But that night I saw only seven or eight cars in the parking lot. I scanned around and saw Michelle’s truck. She just lived around the corner and probably had been waiting forever for me. The traffic made me over half an hour late.
I noticed that there wasn’t any music playing as I neared the entrance. Usually there were so many people here that the jukebox was blaring non-stop.
I walked in through the double doors and saw only a few people around the bar. A couple was off to my right lazily shooting pool, and another person was playing darts by himself. The televisions were on mute, playing what looked like the local news channel out of Orlando. I wasn’t really paying attention to it though. I scanned the bar to find Michelle, but didn’t see her.

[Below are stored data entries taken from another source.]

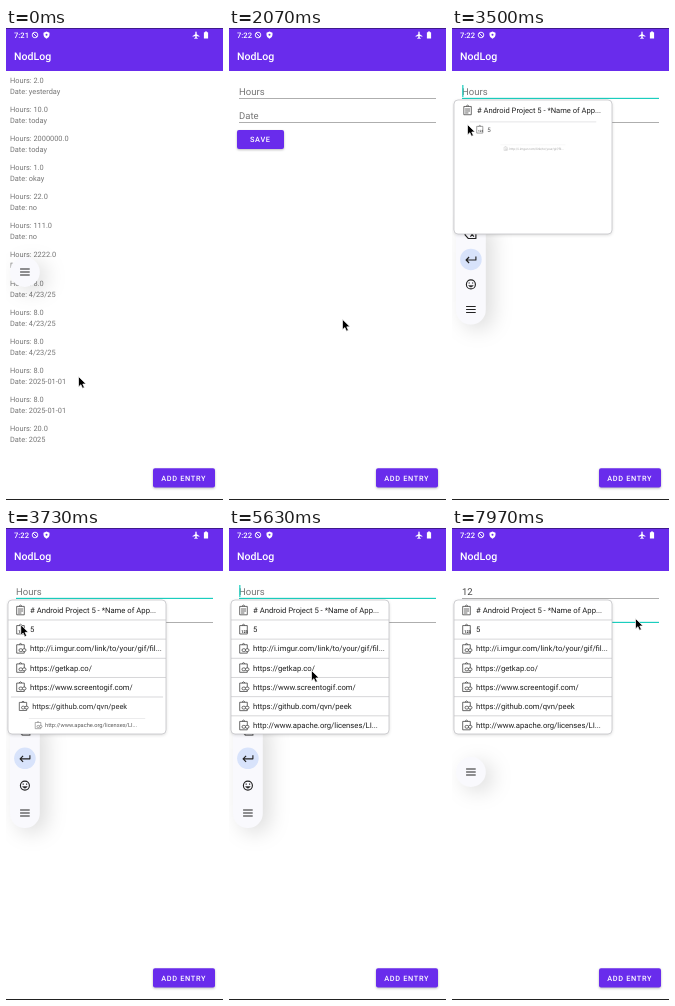
An HTML page that plays this animation: 217x472 px, repeating every 8 s.

```html
<!DOCTYPE html>
<html lang="en">
<head>
<meta charset="utf-8">
<title>Sleep log demo</title>
<style>
  html, body { margin: 0; width: 100%; height: 100%; overflow: hidden; background: #fff; }
  svg { display: block; width: 100%; height: 100%; }
  text { font-family: Roboto, sans-serif; text-rendering: geometricPrecision; white-space: pre; }
  .list text { font-size: 7.39px; fill: #757575; }
  .field { font-size: 9.5px; fill: #757575; }
  .btn text { font-size: 7.39px; font-weight: 500; letter-spacing: .66px; fill: #fff; }
  .btn rect { fill: #692cec; filter: drop-shadow(0 1px 1px #0004); }
  .row text { font-size: 7.7px; fill: #1f1f1f; }
  .pill { filter: drop-shadow(7px 5px 10px #0002); }
  .line { fill: none; stroke: #222; stroke-width: 1.15; stroke-linejoin: round; }
  .clip { fill: none; stroke: #444; stroke-width: .8; stroke-linejoin: round; }
</style>
</head>
<body>
<svg viewBox="0 0 217 472" preserveAspectRatio="none">
  <rect width="217" height="472" fill="#fff"/>
  <g id="list" class="list"></g>

  <g id="form">
    <text id="hours" class="field" x="10" y="66.6">Hours</text>
    <text class="field" x="10" y="90.7">Date</text>
    <rect id="hoursLine" x="10" width="197"/>
    <rect id="dateLine" x="10" width="197"/>
    <rect id="caret" y="57" width="1.1" height="12" fill="#03c9b7"/>
    <g class="btn">
      <rect x="8" y="102" width="47" height="19" rx="2"/>
      <text x="21" y="114.2">SAVE</text>
    </g>
  </g>

  <g class="btn">
    <rect x="147" y="440.2" width="62" height="19.4" rx="2"/>
    <text x="155.2" y="452.7">ADD ENTRY</text>
  </g>

  <rect width="217" height="43" fill="#692cec"/>
  <rect width="217" height="1" fill="#0006"/>
  <g fill="#fff">
    <text id="clock" x="8" y="9.7" font-size="7.6" font-weight="500"></text>
    <g fill="none" stroke="#fff" stroke-width=".9">
      <circle cx="29" cy="7" r="2.8"/>
      <path d="M27 5l4 4"/>
    </g>
    <path d="M40.5 3.5l3 1.2v2.2q0 2.6-3 3.8q-3-1.2-3-3.8V4.7z"/>
    <circle cx="40.5" cy="6.8" r="1" fill="#692cec"/>
    <path d="M190 3.6q.7 0 .7 1v1.6l2.7 1.8v.8l-2.7-.9v1.7l.9.7v.6l-1.6-.4-1.6.4v-.6l.9-.7V7.9l-2.7.9V8l2.7-1.8V4.6q0-1 .7-1z"/>
    <path d="M199 4.2v-.8h2v.8h1.1v6.4h-4.2V4.2z"/>
    <text x="8" y="32.3" font-size="10.56" font-weight="500">NodLog</text>
  </g>

  <g id="bar">
    <rect id="pill" class="pill" x="4" width="29.8" rx="14.9" fill="#f9f9fd"/>
    <g id="keys">
      <g class="line"><path d="M-2.5-4H5V4H-2.5L-6 0zM-.5-2L3 2M3-2L-.5 2"/></g>
      <g>
        <circle r="10.8" fill="#d8e3fb"/>
        <path class="line" d="M5-3V.5H-4.5M-1.8-2.5L-4.8 .5L-1.8 3.5"/>
      </g>
      <g class="line">
        <circle r="4.5"/>
        <path d="M-2.4 1Q0 4.4 2.4 1z" fill="#222" stroke-width=".4"/>
        <path d="M-1.7-2v1.2M1.7-2v1.2"/>
      </g>
    </g>
    <path id="menu" class="line" d="M-4.8-3H4.8M-4.8 0H4.8M-4.8 3H4.8"/>
  </g>

  <g id="popup">
    <rect x="2" y="72" width="158" height="134" rx="4" fill="#fff" stroke="#bcbcc0" stroke-width=".7"
      style="filter: drop-shadow(0 1px 1.5px #0002)"/>
    <g id="rows"></g>
  </g>

  <path id="cursor" d="M.5.5v10.4l2.4-2.2l1.6 3.6l1.9-.8l-1.6-3.5h3.3z" fill="#000" stroke="#fff" stroke-width=".7"/>
  <rect y="471" width="217" height="1" fill="#222"/>
</svg>

<script>
const $ = id => document.getElementById(id);
const clamp = u => Math.max(0, Math.min(1, u));
const set = (el, attrs) => { for (const k in attrs) el.setAttribute(k, attrs[k]); };
const show = (el, on) => el.setAttribute("visibility", on ? "visible" : "hidden");

const LOOP = 8000, FORM = 1730, FOCUS = 3200, TYPE1 = 6300, TYPE2 = 6480, DATE = 7830;
const TEAL = "#03c9b7";

const entries = [
  ["2.0", "yesterday"], ["10.0", "today"], ["2000000.0", "today"], ["1.0", "okay"],
  ["22.0", "no"], ["111.0", "no"], ["2222.0", "2"],
  ["8.0", "4/23/25"], ["8.0", "4/23/25"], ["8.0", "4/23/25"],
  ["8.0", "2025-01-01"], ["8.0", "2025-01-01"], ["20.0", "2025"]
];
$("list").innerHTML = entries.map(([h, d], i) => {
  const y = 55.1 + 29.03 * i;
  return `<text x="4" y="${y}">Hours: ${h}</text><text x="4" y="${y + 10.4}">Date: ${d}</text>`;
}).join("");

const clips = [
  "# Android Project 5 - *Name of App...", "5", "http://i.imgur.com/link/to/your/gif/fil...",
  "https://getkap.co/", "https://www.screentogif.com/", "https://github.com/qvn/peek",
  "http://www.apache.org/licenses/LI..."
];
const rowY = i => 82.4 + 19.17 * i;
const board = '<path class="clip" d="M-70.3-4H-62.7V4.4H-70.3zM-68-4.2Q-66.5-6.4-65-4.2"/>';
const badges = [
  '<path class="clip" d="M-69-1.4h5M-69 .6h5M-69 2.6h3.4"/>',
  '<text x="-68.8" y="3.2" style="font-size:3.8px;font-weight:700">123</text>',
  '<g class="clip"><rect x="-68" y="0" width="3.6" height="2.8" rx="1.4" fill="#fff"/><rect x="-64.6" y="0" width="3.6" height="2.8" rx="1.4" fill="#fff"/></g>'
];
// Row content is placed around the row centre so that it can scale from there.
$("rows").innerHTML = clips.map((s, i) => `<g class="row">
  ${i ? '<path d="M-79-9.6H79" stroke="#c4c4c8" stroke-width=".7"/>' : ""}
  ${board}${badges[Math.min(i, 2)]}<text x="-57" y="2.6">${s}</text></g>`).join("");
const rows = [...$("rows").children];
const keys = [...$("keys").children];

const path = [
  [0, 72, 348], [200, 72, 348], [1000, 161, 438], [1170, 162, 440], [1700, 162, 442],
  [2550, 41, 69], [2700, 40, 67], [3180, 38, 66], [3470, 15, 96], [4100, 13, 97], [4500, 13, 97],
  [5630, 82, 142], [6100, 88, 146], [7330, 88, 146], [7900, 183, 90], [8000, 183, 90]
];
function cursorAt(t) {
  const i = path.findIndex(p => p[0] > t);
  const [t0, x0, y0] = path[i - 1], [t1, x1, y1] = path[i];
  const u = (t - t0) / (t1 - t0), e = u * u * (3 - 2 * u);
  return [x0 + (x1 - x0) * e, y0 + (y1 - y0) * e];
}

// The line keeps its bottom edge and thickens upwards.
function underline(el, bottom, on) {
  const h = on ? 1.06 : .6;
  set(el, { y: bottom - h, height: h, fill: on ? TEAL : "#777" });
}

function toolbar(t) {
  const open = 1 - (1 - clamp((t - 3250) / 450)) ** 3;
  const p = open * (1 - clamp((t - 6350) / 250)) ** 2;
  const half = 14.9 + 41.2 * p;
  show($("bar"), t < FORM || t >= 3250);
  set($("pill"), { y: 244 - half, height: 2 * half });
  keys.forEach((k, i) => set(k, { transform: `translate(18.9 ${244 + (27.3 * i - 41) * p})` }));
  set($("keys"), { opacity: clamp(p * 2 - .6) });
  set($("menu"), { transform: `translate(18.9 ${244 + 41 * p})` });
}

function popup(t) {
  set($("popup"), { opacity: clamp((t - 3330) / 80) });
  rows.forEach((r, i) => {
    const s = 1 - (1 - clamp((t - 3370 - 48 * i) / 150)) ** 2;
    set(r, { transform: `translate(81 ${rowY(i)}) scale(${s})`, opacity: s });
  });
}

function draw(t) {
  const focus = t >= FOCUS && t < DATE;
  const typed = t < TYPE1 ? "" : t < TYPE2 ? "1" : "12";
  const blink = t < TYPE1 ? FOCUS : t < TYPE2 ? TYPE1 : TYPE2;

  $("clock").textContent = t < 600 ? "7:21" : "7:22";
  show($("list"), t < FORM);
  show($("form"), t >= FORM);

  $("hours").textContent = typed || "Hours";
  $("hours").style.fill = typed ? "#444" : "#757575";
  underline($("hoursLine"), 70.9, focus);
  underline($("dateLine"), 94.9, t >= DATE);
  show($("caret"), focus && (t - blink) % 1000 < 500);
  set($("caret"), { x: 10.3 + 5.35 * typed.length });

  toolbar(t);
  popup(t);
  set($("cursor"), { transform: `translate(${cursorAt(t)})` });
}

const start = performance.now();
function frame() {
  draw((performance.now() - start) % LOOP);
  requestAnimationFrame(frame);
}
frame();
</script>
</body>
</html>
```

Becky was behind the bar, which was odd. She was married to the owner and usually managed the day shift. She was short and blonde and normally had an inviting smile. That night, though, she seemed irritable as I approached and sat on a stool.
“Where is everyone?” I asked as she came over and slapped a coaster in front of me.
“Not here,” she snapped back, grabbing a liter glass out of the cooler. “What are you having?”
She wasn’t normally like that, and I probably let that show on my face. Her expression softened, and she let her shoulders slump.
“Sorry,” she said. “Everyone, and I mean
, called out today. I’ve been here since we opened.” She went back and poured me a dark beer and put it in front of me. “Kevin called me this morning. He was opening the place even though he was sick as hell. I told him I would come in and next thing I know, everyone was calling out and no one else would answer their phone. He’s home with Brandon,” she said, referring to her and Kevin’s son. “They’re both suffering from this flu going around.”
I could tell her frustration was starting to return, so I tried to change the subject.
“Sorry to hear that,” I said. “Hey, can you put me in for a basket of wings? Smoked and fried, please?” That turned out to be a mistake.
“Sure, let me just go throw on an apron,” she snapped at me. “Sorry,” she said, calming back down. “When I said I was the only one here, I meant it. Kitchen is closed.”
“That sucks.” I looked around the bar. “Hey, do you know Michelle?”
“Isn’t that the girl you’ve been striking out with for the last few weeks?” she said, finally smiling.
“Hey,” I came back with a hurtful look and then smiled, “these things take time.”
“Let’s hope your timing is on,” she said, nodding behind me toward the restrooms.
I turned around and saw Michelle walking my way. She looked like hell.
Normally, she was a five-foot-six skinny blonde with a nice set of everything. She was never unkempt, always dressed to impress, and had the posture of a supermodel. But this blob of a person was wearing an oversized shirt, her hair was in a messy, tangled bun, and she didn’t have a smudge of makeup on. She was meandering her way from the bathroom, slouched, as if someone had punched her in the stomach. It was hard to hide my surprise as she made her way over to me and slumped down on the adjacent stool.
“You look like crap,” I let slip out and then pursed my lips, realizing what I had said. She didn’t seem to take offense, though, as if she didn’t even hear me.